Early-life exposure to endocrine disrupting chemicals associates with childhood obesity

Chunxue Yang, Hin Kiu Lee, Alice Pik Shan Kong, Lee Ling Lim, Zongwei CAI, Chi Kong Arthur CHUNG*

*Corresponding author for this work

Research output: Contribution to journalReview articlepeer-review

9 Citations (Scopus)

Abstract

Increasing prevalence of childhood obesity poses threats to the global health burden. Because this rising prevalence cannot be fully explained by traditional risk factors such as unhealthy diet and physical inactivity, early-life exposure to endocrine disrupting chemicals (EDCs) is recognized as emerging novel risk factors for childhood obesity. EDCs can disrupt the hormone-mediated metabolic pathways, affect children’s growth and mediate the development of childhood obesity. Many organic pollutants are recently classified to be EDCs. In this review, we summarized the epidemiological and laboratory evidence related to EDCs and childhood obesity, and discussed the possible mechanisms underpinning childhood obesity and early-life exposure to non-persistent organic pollutants (phthalates, bisphenol A, triclosan) and persistent organic pollutants (dichlorodiphenyltrichloroethane, polychlorinated biphenyls, polybrominated diphenyl ethers, per- and polyfluoroalkyl substances). Understanding the relationship between EDCs and childhood obesity helps to raise public awareness and formulate public health policy to protect the youth from exposure to the harmful effects of EDCs.

Original languageEnglish
Pages (from-to)182-195
Number of pages14
JournalAnnals of Pediatric Endocrinology and Metabolism
Volume23
Issue number4
DOIs
Publication statusPublished - Dec 2018

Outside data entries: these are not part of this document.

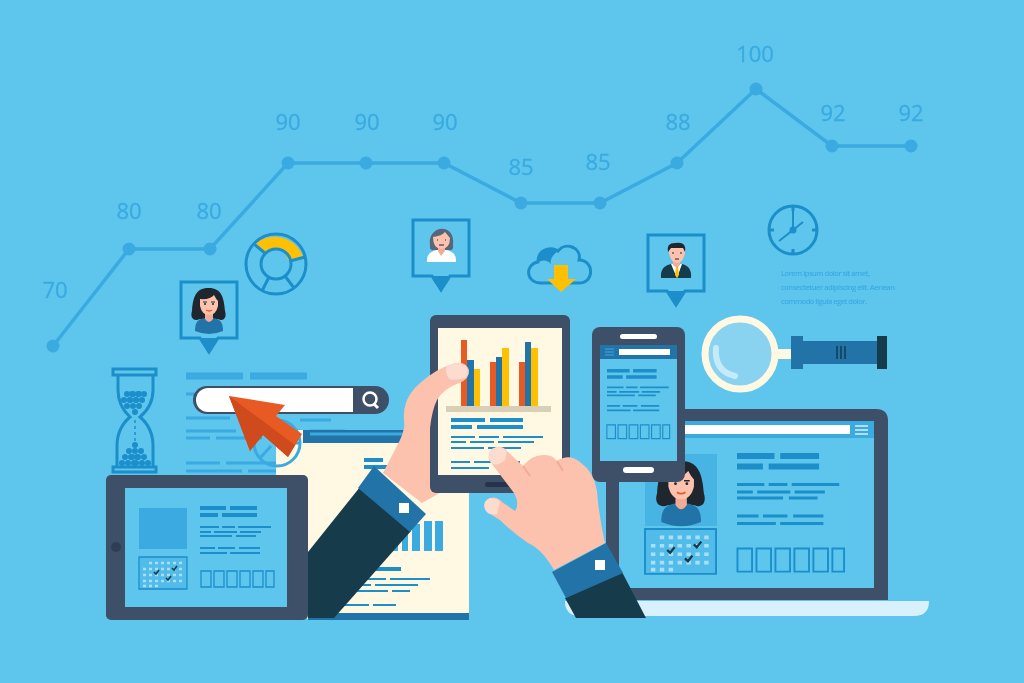
<!DOCTYPE html>
<html lang="en">
<head>
<meta charset="utf-8">
<title>Business analytics on every device</title>
<style>
:root {
  --sky: #5ec5ed; --line: #3aaae0; --icon: #1c8fcb; --steel: #2274a8; --slate: #3d5068;
  --cream: #fff8e3; --white: #fff; --skin: #fdc2ad; --skin-shade: #f3ab95; --nail: #fbdccf;
  --sleeve: #163b4b; --orange: #e85a24; --rust: #cf4a1c; --gold: #fdc005; --hair: #20262e; --ice: #d9f1fc;
}
html, body { margin: 0; height: 100%; overflow: hidden; background: var(--sky); }
svg { display: block; width: 1024px; height: 683px; }
text { font-family: "Open Sans", "Noto Sans", sans-serif; }
.values text { font-size: 22px; fill: var(--line); text-anchor: middle; stroke: var(--line); stroke-width: .3; }
.note text { font-size: 7.5px; fill: var(--line); font-weight: 600; }
.outline { fill: none; stroke: var(--icon); stroke-width: 3; }
.copy { fill: none; stroke: var(--icon); stroke-width: 2; }
.thick { stroke-width: 4; }
.boxes { fill: none; stroke: var(--icon); stroke-width: 1.3; }
</style>
</head>
<body>
<svg viewBox="0 0 1024 683" role="img" aria-label="Hands using a tablet surrounded by devices, charts and icons">
<defs>
  <g id="pin">
    <path class="outline" d="M1 1H57V57H38L29 71L20 57H1Z"/>
    <path d="M19 57H39L29 73Z" fill="var(--icon)"/>
  </g>
  <g id="woman">
    <path d="M12 30C13 14 17 7 29 7C41 7 44 16 45 30C47 36 44 41 38 38H20C13 41 10 36 12 30Z" fill="var(--hair)"/>
    <path d="M15 50C15 41 18 38 25 37H33C40 38 43 41 43 50Q29 56 15 50Z" fill="var(--steel)"/>
    <path d="M25 31H33V38Q29 44 25 38Z" fill="var(--skin-shade)"/>
    <path d="M20 18Q30 19 34 14Q36 18 38 20V25Q36 34 29 34Q22 34 20 25Z" fill="var(--skin)"/>
    <path d="M23 21H27M31 21H35" stroke="var(--hair)" stroke-width="1"/>
    <circle cx="25" cy="23" r="1" fill="var(--hair)"/><circle cx="33" cy="23" r="1" fill="var(--hair)"/>
    <path d="M26 29Q29 31 32 29" fill="none" stroke="var(--orange)" stroke-width="1.3"/>
  </g>
  <g id="page-copy" class="copy">
    <path class="thick" d="M0 2H26M30 2H57M0 9H18M22 9H57"/>
    <path d="M0 21H19M22 21H35M38 21H71M0 26H11M14 26H37M40 26H61M0 30H32M36 30H56M0 42H15M18 42H35M39 42H60M0 47H27M30 47H60"/>
  </g>
  <g id="six-boxes" class="boxes">
    <path d="M1 1H11V17H1ZM14 1H24V17H14ZM27 1H37V17H27ZM40 1H50V17H40ZM53 1H63V17H53ZM66 1H74V17H66Z"/>
  </g>
  <g id="calendar">
    <rect width="48" height="32" fill="var(--line)" opacity=".35"/>
    <path d="M0 0H48V32H0Z" class="boxes"/>
    <g fill="none" stroke="var(--ice)" stroke-width="2.6" stroke-dasharray="3 3" opacity=".65">
      <path d="M10 6H45M4 12H45M4 18H45M4 24H45M4 29H21"/>
    </g>
    <path d="M15 15L17 17L20 13M33 11L35 13L38 9M27 21L29 23L32 19" fill="none" stroke="var(--sleeve)" stroke-width="1.6"/>
  </g>
  <g id="sand" fill="var(--icon)"><circle r="3"/><circle cx="6" r="3"/><circle cx="12" r="3"/></g>
</defs>

<rect width="1024" height="683" fill="var(--sky)"/>

<g id="trend-chart">
  <polyline points="53,346 129,249 210,249 288,163 366,163 444,163 521,203 600,203 677,163 756,89 832,146 911,146" fill="none" stroke="var(--line)" stroke-width="3.5"/>
  <g fill="var(--line)">
    <circle cx="53" cy="346" r="6.5"/><circle cx="129" cy="249" r="6.5"/><circle cx="210" cy="249" r="6.5"/><circle cx="288" cy="163" r="6.5"/>
    <circle cx="366" cy="163" r="6.5"/><circle cx="444" cy="163" r="6.5"/><circle cx="521" cy="203" r="6.5"/><circle cx="600" cy="203" r="6.5"/>
    <circle cx="677" cy="163" r="6.5"/><circle cx="756" cy="89" r="6.5"/><circle cx="832" cy="146" r="6.5"/><circle cx="911" cy="146" r="6.5"/>
  </g>
  <g class="values">
    <text x="55" y="298">70</text><text x="129" y="219">80</text><text x="209" y="219">80</text><text x="288" y="130">90</text>
    <text x="367" y="130">90</text><text x="445" y="130">90</text><text x="521" y="175">85</text><text x="598" y="170">85</text>
    <text x="678" y="130">88</text><text x="755" y="62">100</text><text x="833" y="121">92</text><text x="911" y="121">92</text>
  </g>
</g>

<g id="donut">
  <path d="M254 245A30 30 0 0 1 303 257L288 260A14 14 0 0 0 264 254Z" fill="var(--gold)"/>
  <circle class="outline" cx="276" cy="264" r="30"/><circle class="outline" cx="276" cy="264" r="15"/>
  <path class="outline" d="M254 244L266 254M305 257L290 261M269 277L262 291M285 276L294 288"/>
</g>

<g id="profile-pins">
  <use href="#pin" x="180" y="281"/><use href="#woman" x="180" y="281"/>
  <use href="#pin" x="412" y="219"/>
  <g id="blonde-blouse">
    <path d="M430 245C427 225 456 222 453 245Q454 251 449 250H434Q429 251 430 245Z" fill="#56677c"/>
    <path d="M427 262Q426 252 437 250H446Q457 252 456 262Z" fill="var(--white)"/>
    <path d="M438 246H445V251L441 256L438 251Z" fill="var(--skin-shade)"/>
    <path d="M433 237Q442 236 445 232L450 238Q450 249 441 249Q433 248 433 237Z" fill="var(--skin)"/>
    <path d="M437 240H438M445 240H446M439 245H444" stroke="var(--hair)" stroke-width="1"/>
  </g>
  <use href="#pin" x="647" y="234"/>
  <g id="suited-man">
    <path d="M661 278Q660 266 671 264H682Q692 266 691 278Z" fill="var(--sleeve)"/>
    <path d="M671 264L677 278L682 264Z" fill="var(--white)"/><path d="M676 267H678L679 275L677 278L675 275Z" fill="var(--gold)"/>
    <path d="M673 259H680V265L677 268L673 265Z" fill="var(--skin-shade)"/>
    <path d="M669 248H685V253Q683 263 677 263Q671 263 669 253Z" fill="var(--skin)"/>
    <path d="M668 252Q666 243 675 243Q687 241 685 252L683 248H671Z" fill="var(--hair)"/>
    <path d="M672 253H674M680 253H682M675 259H679" stroke="var(--hair)" stroke-width="1"/>
  </g>
</g>

<g id="cloud-download">
  <path d="M541 283C525 283 525 264 538 262C538 247 554 247 558 251C566 241 582 248 579 260C594 260 595 283 579 283Z" class="outline"/>
  <path d="M538 262C536 248 552 246 558 251Q549 258 551 264Q546 258 538 262Z" fill="var(--icon)"/>
  <path d="M554 265H568V279H576L561 292L547 279H554Z" fill="var(--gold)"/>
</g>

<g id="clock" class="outline">
  <circle cx="793" cy="230" r="24"/>
  <path d="M793 210V230L779 241M793 230L803 222" stroke-width="2"/>
  <path d="M793 207V211M793 249V253M770 230H774M812 230H816"/><circle cx="793" cy="230" r="2"/>
</g>
<g class="note">
  <text x="781" y="276" textLength="89">Lorem ipsum dolor sit amet,</text>
  <text x="781" y="290" textLength="114">consectetuer adipiscing elit. Aenean</text>
  <text x="781" y="304" textLength="86">commodo ligula eget dolor.</text>
</g>

<g id="background-copy" fill="none" stroke="var(--line)" stroke-width="3">
  <path d="M186 376H243M250 376H307" stroke-width="7"/>
  <path d="M186 394H240M186 418H230M186 431H236M250 431H300M186 438H210M216 438H262M186 463H220M226 463H276M186 471H242M248 471H276M300 420H331M310 431H345"/>
</g>

<g id="hourglass">
  <path d="M118 374V390Q118 406 130 417Q117 428 117 446V467M153 374V390Q153 406 140 417Q153 428 153 446V467" class="outline"/>
  <path class="outline" d="M113 369H156V375H113ZM113 467H156V472H113Z" stroke-width="3"/>
  <use href="#sand" x="127" y="394"/><use href="#sand" x="130" y="400"/><use href="#sand" x="124" y="400"/><use href="#sand" x="127" y="406"/>
  <use href="#sand" x="132" y="394"/><circle cx="135" cy="412" r="3" fill="var(--icon)"/>
  <use href="#sand" x="122" y="463"/><use href="#sand" x="136" y="463"/><use href="#sand" x="125" y="457"/><use href="#sand" x="132" y="457"/><use href="#sand" x="129" y="451"/><circle cx="135" cy="445" r="3" fill="var(--icon)"/>
  <path d="M135 420V442" stroke="var(--icon)" stroke-width="1.5" stroke-dasharray="3 3"/>
</g>

<g id="report">
  <rect x="276" y="430" width="193" height="189" fill="var(--cream)"/>
  <rect x="303" y="430" width="133" height="13" fill="var(--steel)"/><path d="M310 434H436" stroke="var(--line)" stroke-width="3"/>
  <rect x="308" y="613" width="161" height="7" fill="var(--steel)"/>
  <path class="copy thick" d="M364 460H383M364 467H388M362 569H401" stroke-width="4"/>
  <path class="copy" d="M355 579H386M390 579H430M347 585H371M375 585H418M342 591H388M392 591H410M340 605H369M373 605H396"/>
  <path d="M402 528H408V551H402ZM412 524H420V551H412ZM424 521H432V551H424ZM435 521H443V551H435ZM391 538H398V551H391Z" fill="var(--line)"/>
  <g fill="none" stroke="var(--line)" stroke-width="3"><circle cx="277" cy="443" r="23"/><path d="M260 458L271 446M277 443H300"/></g>
</g>

<g id="search-bar">
  <rect x="193" y="386" width="196" height="28" rx="14" fill="var(--slate)"/>
  <path d="M208 388H353V412H208A12 12 0 0 1 208 388Z" fill="var(--white)"/>
  <circle cx="370" cy="399" r="6.5" fill="none" stroke="var(--white)" stroke-width="2.5"/><path d="M374 404L378 408" stroke="var(--white)" stroke-width="3"/>
</g>
<g id="cursor">
  <path d="M229 396L285 405L276 416L302 434L288 457L263 435L250 451Z" fill="var(--orange)"/>
  <path d="M229 396L250 451L263 435L288 457L295 445Z" fill="var(--rust)"/>
</g>

<g id="left-tablet">
  <rect x="106" y="475" width="202" height="145" rx="5" fill="var(--slate)"/>
  <rect x="125" y="488" width="162" height="119" fill="var(--sky)"/><circle cx="116" cy="547" r="5" fill="#2e3f55"/>
  <rect x="139" y="508" width="48" height="41" fill="var(--line)"/>
  <use href="#calendar" x="139" y="557"/><use href="#page-copy" x="200" y="506"/><use href="#six-boxes" x="200" y="570"/>
</g>

<g id="laptop">
  <path d="M606 600V421Q606 409 618 409H876Q888 409 888 421V600Z" fill="var(--slate)"/>
  <rect x="619" y="421" width="255" height="167" fill="var(--sky)"/>
  <rect x="619" y="421" width="255" height="17" fill="var(--line)"/><rect x="660" y="425" width="190" height="9" fill="var(--white)"/>
  <path d="M855 426H868M855 430H868M855 434H868" stroke="var(--ice)" stroke-width="1.5"/>
  <path d="M565 601H929Q929 616 914 616H580Q565 616 565 601Z" fill="var(--ice)"/>
  <rect x="645" y="454" width="72" height="72" fill="var(--line)" opacity=".6"/>
  <use href="#woman" transform="translate(640 451) scale(1.42)"/>
  <use href="#calendar" transform="translate(645 529) scale(1.48 1.4)"/>
  <use href="#page-copy" transform="translate(737 453) scale(1.44 1.5)"/>
  <use href="#six-boxes" transform="translate(736 547) scale(1.46 1.45)"/>
</g>

<g id="magnifier">
  <rect x="772" y="349" width="21" height="10" fill="var(--cream)"/>
  <circle cx="740" cy="354" r="35" fill="#8ad3f0" stroke="var(--cream)" stroke-width="7"/>
  <path d="M716 348Q714 371 735 376" fill="none" stroke="#c5eafa" stroke-width="6" stroke-linecap="round"/>
  <path d="M791 336H803V341H878V364H803V369H791Z" fill="var(--steel)"/><rect x="877" y="336" width="10" height="33" fill="var(--sleeve)"/>
  <path d="M837 346V359M841 346V359M845 346V359" stroke="var(--sleeve)" stroke-width="1.5"/>
</g>

<g id="phone">
  <rect x="592" y="327" width="93" height="155" rx="8" fill="var(--slate)"/>
  <rect x="600" y="345" width="77" height="116" fill="var(--sky)"/><rect x="600" y="345" width="77" height="14" fill="var(--steel)"/>
  <rect x="619" y="349" width="51" height="6" fill="var(--white)"/><path d="M605 349H614M605 352H614M605 355H614" stroke="var(--line)"/>
  <rect x="620" y="334" width="37" height="5" rx="2.5" fill="var(--white)"/><rect x="623" y="467" width="31" height="6" rx="3" fill="var(--white)"/>
  <use href="#page-copy" transform="translate(607 369) scale(.87 .88)"/><use href="#six-boxes" transform="translate(606 424) scale(.86)"/>
</g>

<g id="left-arm">
  <path d="M308 552L360 487L411 531L334 618H308Z" fill="var(--sleeve)"/>
  <path d="M374 466L426 514L410 532L358 488Z" fill="var(--steel)"/>
  <rect x="399" y="503" width="10" height="10" fill="var(--white)"/>
  <path d="M383 473L400 440Q406 428 405 412Q406 398 418 386L445 380V490L422 503Q400 486 383 473Z" fill="var(--skin)"/>
</g>

<g id="main-tablet">
  <rect x="430" y="315" width="140" height="178" rx="6" fill="var(--slate)"/>
  <rect x="438" y="328" width="124" height="147" fill="var(--cream)"/>
  <rect x="485" y="482" width="29" height="5" rx="2.5" fill="#24344a"/>
  <g id="bar-chart">
    <path d="M461 340H467V406H461ZM490 362H496V406H490ZM519 362H525V406H519Z" fill="var(--orange)"/>
    <path d="M467 360H474V406H467ZM496 357H502V406H496ZM525 342H531V406H525Z" fill="var(--steel)"/>
    <path d="M474 369H480V406H474ZM502 348H509V406H502ZM531 348H538V406H531Z" fill="var(--gold)"/>
    <rect x="446" y="406" width="105" height="6" fill="#d9cfb6"/>
  </g>
  <path class="copy thick" d="M451 420H485M490 420H523M451 427H472M477 427H523"/>
  <path class="copy" d="M451 437H475M479 437H499M503 437H543M451 442H466M470 442H494M498 442H534M451 448H484M488 448H521M451 462H470M474 462H520M451 468H489M510 468H526"/>
</g>

<path id="left-thumb" d="M404 421Q402 399 419 384Q435 369 455 363Q466 361 469 370Q470 379 459 383Q443 389 437 400Q432 410 430 428H405Z" fill="var(--skin)"/>
<path id="left-thumbnail" d="M447 366Q459 360 466 366Q470 373 465 378Q455 381 449 379Q444 371 447 366Z" fill="var(--nail)"/>

<g id="right-arm">
  <path d="M565 598L622 572L646 618H576Z" fill="var(--sleeve)"/>
  <path d="M552 572L606 543L623 573L566 598Z" fill="var(--steel)"/>
  <rect x="595" y="560" width="10" height="10" fill="var(--white)"/>
  <path d="M489 460Q487 449 497 447Q503 446 507 451L523 466Q532 455 543 455Q552 454 557 461Q569 453 580 462Q594 472 597 491Q599 517 605 543L554 570Q542 549 528 543Q511 531 500 520L487 512Q481 503 490 498Q497 496 502 502L515 511Q520 504 514 493Z" fill="var(--skin)"/>
  <path d="M523 466L530 476M557 461L563 471" fill="none" stroke="var(--skin-shade)" stroke-width="2"/>
  <path d="M489 458Q488 449 497 447Q504 447 507 452L505 460Q497 467 491 463Z" fill="var(--nail)"/>
  <path d="M486 511Q481 502 490 498Q497 498 500 502L497 514Q490 516 486 511Z" fill="var(--nail)"/>
</g>
</svg>
</body>
</html>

Scopus Subject Areas

  • Pediatrics, Perinatology, and Child Health
  • Endocrinology, Diabetes and Metabolism

User-Defined Keywords

  • Childhood obesity
  • Early-life exposure
  • Endocrine disrupting chemicals
  • Persistent organic pollutants

Fingerprint

Dive into the research topics of 'Early-life exposure to endocrine disrupting chemicals associates with childhood obesity'. Together they form a unique fingerprint.

Cite this